Most Mustangs achieve their highest speeds in short bursts. When galloping in a sustained manner, their top speeds drop down to around 50% of the speeds they can achieve within short bursts. However, galloping may not be consistent across all Mustangs. Depending on their origins, some Mustangs prefer fast trotting.
How the horses are raised also contributes to their top speeds. For example, the Mustangs exposed to the wild tend to be faster as they have more threats to deal with, which keeps their fight-or-flight response consistently active. However, the ones who are protected and raised primarily in captivity don’t have the same fight-or-flight response levels due to the lack of threat in their immediate environment, and this can affect their top speeds.
How Much Do They Cost?
A Mustang horse may cost buyers anywhere between $125 – $5,000. Some of the factors that determine the cost of a Mustang include:
- Bloodline: A Mustang Horse that’s descended from a recorded pedigree would cost much more than one descended from an unregistered bloodline.
- Age: Mustangs in their prime would cost significantly more than older horses. Typically, the most expensive Mustangs are 7 – 10 years old.
- Training: Untrained horses are relatively inexpensive compared to the trained ones.
- Behavior: If a Mustang displays good behavioral traits, it would be expensive.
- Health: Mustangs carrying injuries and/or injury risks are more affordable than completely-healthy Mustangs.
Owning a Mustang horse requires owners to be aware of several other expenses as well, which add to the costs in the long run. Some of the factors that contribute to additional costs include:
- Feeding costs that include expenses on feed, hay, and supplements. On average, a Mustang owner can expect the yearly feeding costs to be around $1200.
- If a Mustang owner opts to keep the horse in a stable barn, the costs may range from $400 – $1000 every month.
- Medical costs, including regular check-ups and vaccinations, would set Mustang owners back by around $200 annually.
- Waste management costs may cost as much as $250 every year.
- Annual farrier costs would approximately be $700.
- Dental health and de-worming costs would add another $350 to the annual expenses.
Even the most expensive Mustangs are considered relatively cheaper than other horse breeds. However, before buying one, you should consider the additional expenses that you would have to spend for properly maintaining the horse.
Are They Good For Beginners?
How a Mustang horse behaves with a beginner is completely down to its training.

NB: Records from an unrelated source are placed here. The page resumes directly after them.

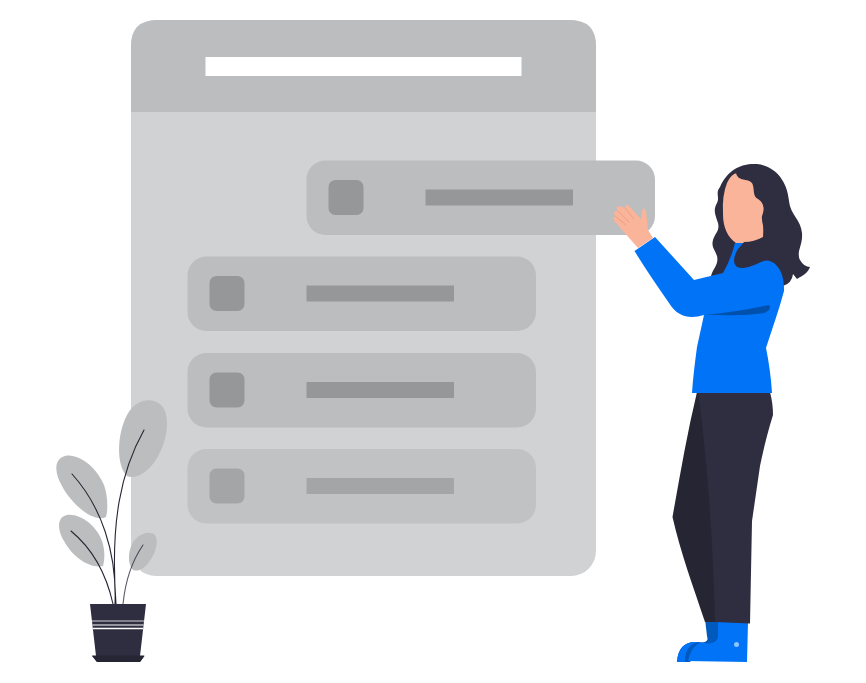
<!DOCTYPE html>
<html lang="en">
<head>
<meta charset="utf-8">
<title>Woman arranging a list</title>
<style>
:root {
  --panel: #d1d2d3;
  --bar: #bcbdbf;
  --mark: #969799;
  --navy: #2f2d40;
  --navy-deep: #262533;
  --blue: #0073f7;
  --blue-deep: #0059bd;
  --blue-fold: #0050ad;
  --skin: #f9b499;
  --white: #fff;
}
html, body { margin: 0; background: var(--white); overflow: hidden; }
svg { display: block; width: 866px; height: 683px; }
.panel { fill: var(--panel); }
.bar { fill: var(--bar); }
.mark { fill: var(--mark); }
.faded { opacity: .75; }
.faded .bar { fill: #cacaca; }
.navy { fill: var(--navy); }
.navy-deep { fill: var(--navy-deep); }
.blue { fill: var(--blue); }
.blue-deep { fill: var(--blue-deep); }
.blue-fold { fill: var(--blue-fold); }
.skin { fill: var(--skin); }
.white { fill: var(--white); }
.stem { fill: none; stroke: var(--navy-deep); stroke-width: 1.1; stroke-linecap: round; }
.pot-line { stroke: var(--white); }
.finger-line { fill: none; stroke: #e59b82; stroke-width: .8; stroke-linecap: round; }
</style>
</head>
<body>
<svg viewBox="0 0 866 683" role="img" aria-label="A woman slides a row into a list panel beside a potted plant">
  <defs>
    <g id="list-row">
      <rect class="bar" width="348.500" height="74.500" rx="19"/>
      <rect class="mark" x="22" y="19.500" width="35" height="35" rx="7"/>
      <rect class="mark" x="119" y="29" width="147.500" height="16"/>
    </g>
  </defs>

  <g id="list-panel">
    <rect class="panel" x="131" y="20" width="465" height="556" rx="25"/>
    <path class="bar" d="M131 112V46Q131 20 157 20H570Q596 20 596 46V112Z"/>
    <rect class="white" x="205.500" y="57" width="316" height="19"/>
    <use href="#list-row" x="187.500" y="256.500"/>
    <use href="#list-row" x="187.500" y="353"/>
    <g class="faded"><use href="#list-row" x="187.500" y="449"/></g>
    <g class="faded"><rect class="bar" x="187.500" y="449" width="0" height="0"/></g>
    <use href="#list-row" x="306.500" y="160.500"/>
  </g>

  <g id="plant">
    <g class="bar">
      <path d="M127 476C116 465 117 434 127 415C136 398 153 397 161 405C171 415 168 440 157 458C149 472 136 480 127 476Z"/>
      <path d="M106 517C94 523 72 505 62 486C54 472 54 459 65 456C79 453 97 468 104 485C108 496 108 510 106 517Z"/>
      <path d="M103 566C89 569 72 556 64 541C57 529 57 517 67 515C80 513 97 526 102 541C105 550 105 559 103 566Z"/>
      <path d="M133 570C127 564 128 549 134 541C141 532 151 531 155 535C159 541 156 553 149 562C144 569 138 572 133 570Z"/>
    </g>
    <path class="stem" d="M144 430C121 471 110 522 116 604M72 474C101 506 117 552 115 604M71 531C94 550 107 577 113 604"/>
    <path class="stem" stroke-opacity=".75" d="M143 545C130 564 125 584 123 604"/>
    <path class="navy" d="M90 604H146L140 656H144.500L140 662H97L92 656H96Z"/>
    <path class="navy-deep" d="M92 655.500H144.500L140 662H97Z"/>
    <path class="pot-line" stroke-width=".8" d="M92 621H144"/>
    <path class="pot-line" stroke-width="1" d="M92.500 625H143.500"/>
    <path class="pot-line" stroke-width="1.300" d="M93 628.500H143"/>
  </g>

  <g id="woman">
    <g id="boots">
      <path class="blue-deep" d="M705 619H721L719 648C706 651 696 652 690 662H677C678 647 686 641 697 642Q710 644 707 636Z"/>
      <path class="blue" d="M718 622H748L747 662L686 661C686 646 693 642 704 643Q716 645 718 637Z"/>
      <path class="blue" d="M677 662C678 647 686 641 697 642L704 643C692 644 686 650 685 662Z"/>
      <path class="blue-deep" d="M685 661C685 649 691 643 700 642Q690 649 688 661Z"/>
      <circle cx="736.500" cy="644.500" r="2.500" fill="#8fc4ff"/>
    </g>
    <g id="trousers">
      <path class="navy-deep" d="M697 392L722 400L718 622L705 622C693 586 681 554 672.500 517C680 475 687 434 697 392Z"/>
      <path class="navy" d="M698 392H770C772 400 773 407 773 415C768 431 764 447 760 466L752 521L750 623.500L715 622C713 544 708 465 698 392Z"/>
    </g>
    <g id="hair-back">
      <path class="navy" d="M720 187C728 169 742 163 757 164C774 166 787 179 789 201C790 214 801 220 802 233C803 246 796 251 800 260Q804 267 810 267C808 273 802 276 797 279L793 274Q792 283 783 286L711 276C713 268 719 265 717 256C715 250 711 247 713 240C715 233 720 231 718 223C715 214 713 210 717 203C720 197 715 193 720 187Z"/>
    </g>
    <g id="sweater">
      <path class="blue" d="M735 243L742 241L760 261C774 257 785 270 784 291C779 310 772 329 766 348C769 363 771 377 772 393H692C693 377 695 362 697 347L704 315C691 319 678 318 669 303C657 286 645 268 634.500 251L655 237L694 280L723 273Q731 259 735 243Z"/>
      <path class="blue-fold" d="M705 315Q738 312 769 305Q772 310 764 313C747 316 727 315 705 315Z"/>
    </g>
    <path id="hand" class="skin" d="M638 248L653 238L648 230L646 211Q644 206 642 211L641 219L629 206Q625 203 625 208L619 206Q615 206 618 211Q612 211 615 216Q612 219 616 223Z"/>
    <path class="finger-line" d="M625 208L634 219M618 211L629 222M615 216L626 225"/>
    <g id="head">
      <path class="skin" d="M727 183Q731 174 737 173L757 183L764 208L763 240L748 243H736Q723 234 723 214Q722 195 727 183Z"/>
      <path class="navy" d="M736 173C743 165 759 166 771 177L788 211L786 260C777 258 768 259 761 262C754 265 745 270 737 267C732 263 734 255 738 249Q742 245 744 242Q754 242 763 237C766 230 761 223 762 216C765 208 764 203 758 199C752 196 755 188 752 183C748 178 738 182 736 173Z"/>
    </g>
  </g>
</svg>
</body>
</html>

If a Mustang is untrained, it’s not suited for a beginner, as the horse will take a long time to trust the person. In such a scenario, it’s best to hire a reputed trainer who can act as the bridge between the owner and the horse. However, this would also add to the maintenance expenses.
On the other hand, Mustangs that have been well-trained and display good behavior don’t take much time to gel with beginners with little or no riding experience.
The Mustang is an incredibly agile and intelligent American wild horse. The best thing about Mustangs is that they can be trained to be domesticated horses easily, even though their origins are in the wilderness. The fact that they also live long lives also makes them one of the most desired horses in the world.
While maintaining Mustangs comes with the usual costs of feeding, medical expenses, and more, it must be said that compared to other breeds, they are more affordable to maintain. All in all, if you’re on the lookout for a horse that has numerous positive qualities without being too expensive, look no further than the Mustang.